The goal is rapid bounce.

Before you can bounce, you must engage with clarity and be decisive.

Calm, Control and Connect

Denial, panic, anger, bargaining and depression are your enemies right now. It is essential to establish a regular daily practice of escaping freeze (denial and depression) flight (fear and panic), and fight (anger) reactions. Instructions here.

Name and tame emotional energy

When we confront acute disruption, emotional energy is high. Even when calm you will notice the physical impact of emotion. Each of us is different. Identify accurately and counter skilfully.

The sadness cluster is related to freeze reactions. Instead of engaging we withdraw. Energy is low and you are probably feeling isolated. Seek energy, activity, people and find some joy. 

The fear cluster (flight) ranges from niggling worry, to anxiety, panic and hyperventilation. You’re energised, distracted, and procrastinating. Breathe slowly, focus on one task at a time, and pay attention to the here and now.

The anger cluster (fight) is dangerous and ranges from irritability, to frustration, angry outbursts, rage and violence.
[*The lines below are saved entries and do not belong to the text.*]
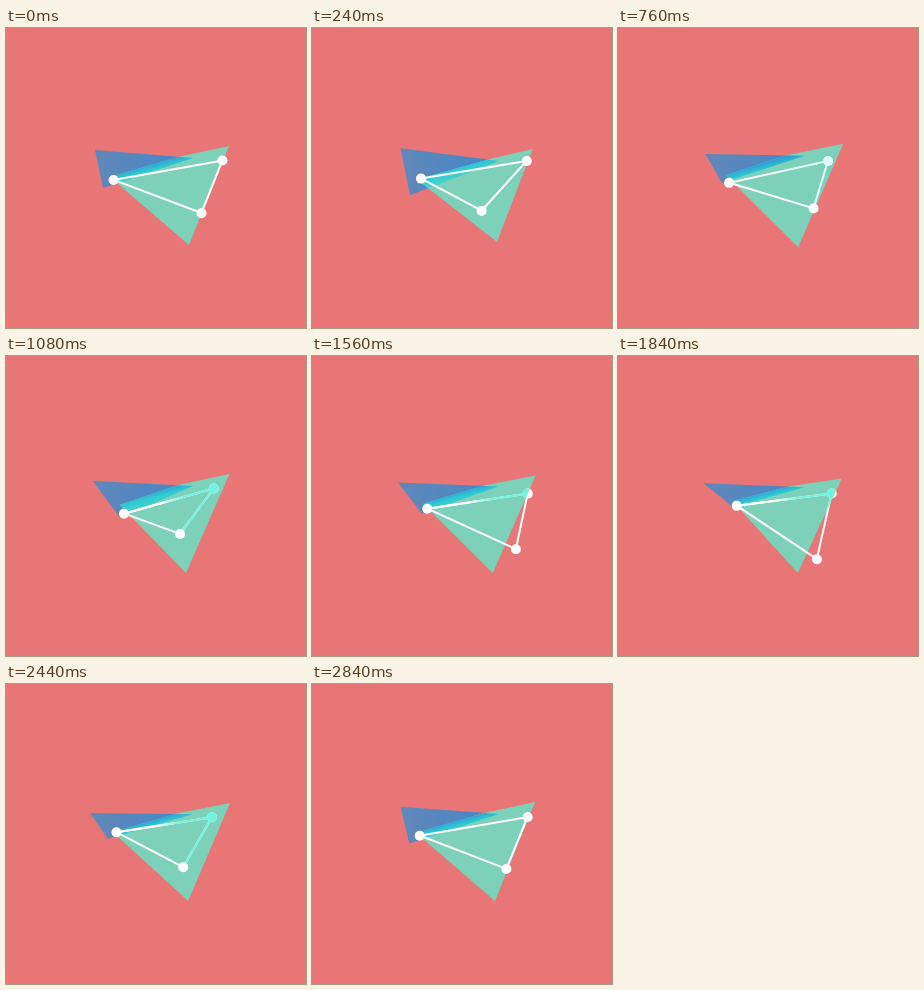
An HTML page without scripts that plays this animation: 300x300 px, repeating every 2880 ms.

```html
<!DOCTYPE html>
<html lang="en">
<head>
<meta charset="utf-8">
<title>Folding triangles</title>
<style>
/* Five loop-driven amounts; every corner below is a formula of them. */
@property --hit { syntax: "<number>"; inherits: true; initial-value: 0; }
@property --fold { syntax: "<number>"; inherits: true; initial-value: 0; }
@property --lift { syntax: "<number>"; inherits: true; initial-value: 0; }
@property --drift { syntax: "<number>"; inherits: true; initial-value: 0; }
@property --sway { syntax: "<number>"; inherits: true; initial-value: 0; }
@property --r { syntax: "<length>"; inherits: false; initial-value: 0px; }
@property --len { syntax: "<length>"; inherits: false; initial-value: 0px; }

@keyframes hit { 0%, 37%, 100% { --hit: 0 } 16.7% { --hit: 1 } 25% { --hit: -.4 } }
@keyframes fold { 0%, 17%, 100% { --fold: 0 } 37.5% { --fold: .75 } 54% { --fold: .55 } 72% { --fold: 1 } 85% { --fold: .2 } }
@keyframes lift { 0%, 46%, 100% { --lift: 0 } 54% { --lift: .2 } 72% { --lift: 1 } 85% { --lift: .15 } }
@keyframes drift { 0%, 100% { --drift: 0 } 85% { --drift: 1 } }
@keyframes sway { 0%, 100% { --sway: .72 } 37.5% { --sway: 0 } 54% { --sway: 1 } 72% { --sway: .7 } 85% { --sway: .1 } }
@keyframes tint { 0%, 24%, 100% { opacity: 0 } 37.5%, 88% { opacity: 1 } }
@keyframes spark {
  0%, 11% { --r: 30px; --len: 0px }
  16.7% { --r: 46px; --len: 10px }
  20.8% { --r: 54px; --len: 6px }
  24%, 100% { --r: 61px; --len: 0px }
}

html, body { margin: 0; width: 100%; height: 100%; overflow: hidden; background: #e87676; }
.stage, .stage * { position: absolute; top: 0; left: 0; }
.stage, .layer { width: 300px; height: 300px; }

.stage {
  --ease: cubic-bezier(.4, .25, .6, .75);
  animation: 2880ms var(--ease) infinite;
  animation-name: hit, fold, lift, drift, sway;
  animation-timing-function: var(--ease), var(--ease), var(--ease), linear, var(--ease);

  /* blue triangle: left, tip, bottom */
  --blue: polygon(
    calc(89px - 5px * var(--drift)) calc(122px + 7px * var(--drift) - 5px * var(--hit)),
    187px calc(130px + 6px * var(--hit) + 2px * var(--lift)),
    calc(97px + 23px * var(--fold) + 2px * var(--hit))
    calc(160px + 15px * var(--hit) - 15px * var(--lift) + 5px * var(--fold) - 4px * var(--drift)));

  /* green sheet: right, crease, left, bottom */
  --green: polygon(
    calc(223px - 5px * var(--hit) + 1px * var(--drift)) calc(118px + 6px * var(--hit) + 7px * var(--lift)),
    calc(172px + 12px * var(--hit)) calc(129px + 4px * var(--hit) + 2px * var(--lift)),
    calc(104px + 13px * var(--fold) + 2px * var(--hit))
    calc(149px + 5px * var(--hit) - 6px * var(--lift)),
    calc(183px - 4px * var(--fold) + 4px * var(--hit)) calc(217px - 6px * var(--hit)));

  /* wire joints */
  --ax: calc(107.5px + 14px * var(--fold) + 3px * var(--hit));
  --ay: calc(152px + 10px * var(--fold) - 4px * var(--drift) - 11px * var(--lift) - 2px * var(--hit));
  --bx: calc(210px + 9px * var(--sway) - 5px * var(--drift));
  --by: calc(132.5px + 8px * var(--sway) * var(--drift));
  --cx: calc(174px + 30px * var(--sway) - 44px * var(--hit));
  --cy: calc(178px + 10px * var(--sway) + 26px * var(--lift) - 2px * var(--hit));
}

.blue { clip-path: var(--blue); }
.green { clip-path: var(--green); }
.blue.fill { background: linear-gradient(90deg, #5f87ba 95px, #4288c8 187px); }
.green.fill { background: #7cd1b8; }
.green.mix { background: linear-gradient(165deg, #2f96d4 167px, #2fcbd3 175px, #5ed6c2 190px); }

.ab { --x: var(--ax); --y: var(--ay); --u: var(--bx); --v: var(--by); }
.bc { --x: var(--bx); --y: var(--by); --u: var(--cx); --v: var(--cy); }
.ca { --x: var(--cx); --y: var(--cy); --u: var(--ax); --v: var(--ay); }
.line {
  width: hypot(var(--u) - var(--x), var(--v) - var(--y));
  height: 1.8px;
  margin-top: -.9px;
  background: #fff;
  transform-origin: 0 50%;
  transform: translate(var(--x), var(--y)) rotate(atan2(var(--v) - var(--y), var(--u) - var(--x)));
}
.dot {
  width: 10px; height: 10px;
  margin: -5px;
  border-radius: 50%;
  background: #fff;
  transform: translate(var(--x), var(--y));
}
.tint { animation: tint 2880ms infinite; }
.tint * { background: #74f2dd; }
.tint .ab.line { background: linear-gradient(90deg, #fff 40%, #74f2dd 65%); }

/* sparks fan out from the left joint with slowly widening gaps */
.spark {
  --a: calc(84deg + 31deg * var(--i) + 1.5deg * var(--i) * var(--i));
  width: var(--len); height: 1.7px;
  background: #fff;
  transform-origin: 0 50%;
  transform: translate(115px, 142px) rotate(var(--a)) translateX(var(--r));
  animation: spark 2880ms linear infinite;
}
</style>
</head>
<body>
<div class="stage">
  <div class="layer blue fill"></div>
  <div class="layer green fill"></div>
  <div class="layer blue"><div class="layer green mix"></div></div>

  <div class="line ab"></div>
  <div class="line bc"></div>
  <div class="line ca"></div>
  <div class="dot bc"></div>
  <div class="layer green">
    <div class="layer tint" >
      <div class="line ab"></div>
      <div class="line bc"></div>
      <div class="dot bc"></div>
    </div>
  </div>
  <div class="dot ab"></div>
  <div class="dot ca"></div>

  <div class="spark" style="--i:0"></div>
  <div class="spark" style="--i:1"></div>
  <div class="spark" style="--i:2"></div>
  <div class="spark" style="--i:3"></div>
  <div class="spark" style="--i:4"></div>
  <div class="spark" style="--i:5"></div>
  <div class="spark" style="--i:6"></div>
  <div class="spark" style="--i:7"></div>
</div>
</body>
</html>
```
Anger compromises your immune system, decision making and other humans you care about. Focus your attention on others and how they may be experiencing the situation. Be generous, grateful and kind. Apologise immediately and sincerely when you blow.

Scenario Planning

Make calls on what you expect and develop your plan. No-one knows exactly how this will unfold. Read widely from different perspectives. Develop three scenarios – best, likely and worst case. Hope for the best but plan for the worst. Engage your colleagues and family in this dialogue. Make sure you consider five essential ingredients:

  • Health: covid-19 and other conditions/emergencies as services are compromised
  • Economic: much of the consumption economy has stopped; job and business loss will follow
  • Social: some will respect, bond and pull through, others resort to violence and crime
  • Family resilience: physical, emotional and mental wellbeing, cash flow and love
  • Supplies: supply chains are already stretched, make sure you have basic resources secured

Be Decisive

Every situation is different so we each have to work through what decisions to make and how to evaluate them. For example, if your business cannot operate, do you close it and start again later.  Or, fund it though the pandemic and consequent recession/depression. If you need help from the bank, do it now and secure resourcing. Do not wait for funding to dry up.

If you want to upskill or advance your education, now is the time to get started. Online education will flourish.

If you want to start a new business or career, take this time and put your plan into motion. Prepare to meet the needs that will arrive once this has settled. A significant transformation is in play. There will be wonderful opportunities for those who engage, decide and move fast.

In Part 111, we will address Bounce in detail.

Start you personal Resilience Online Training.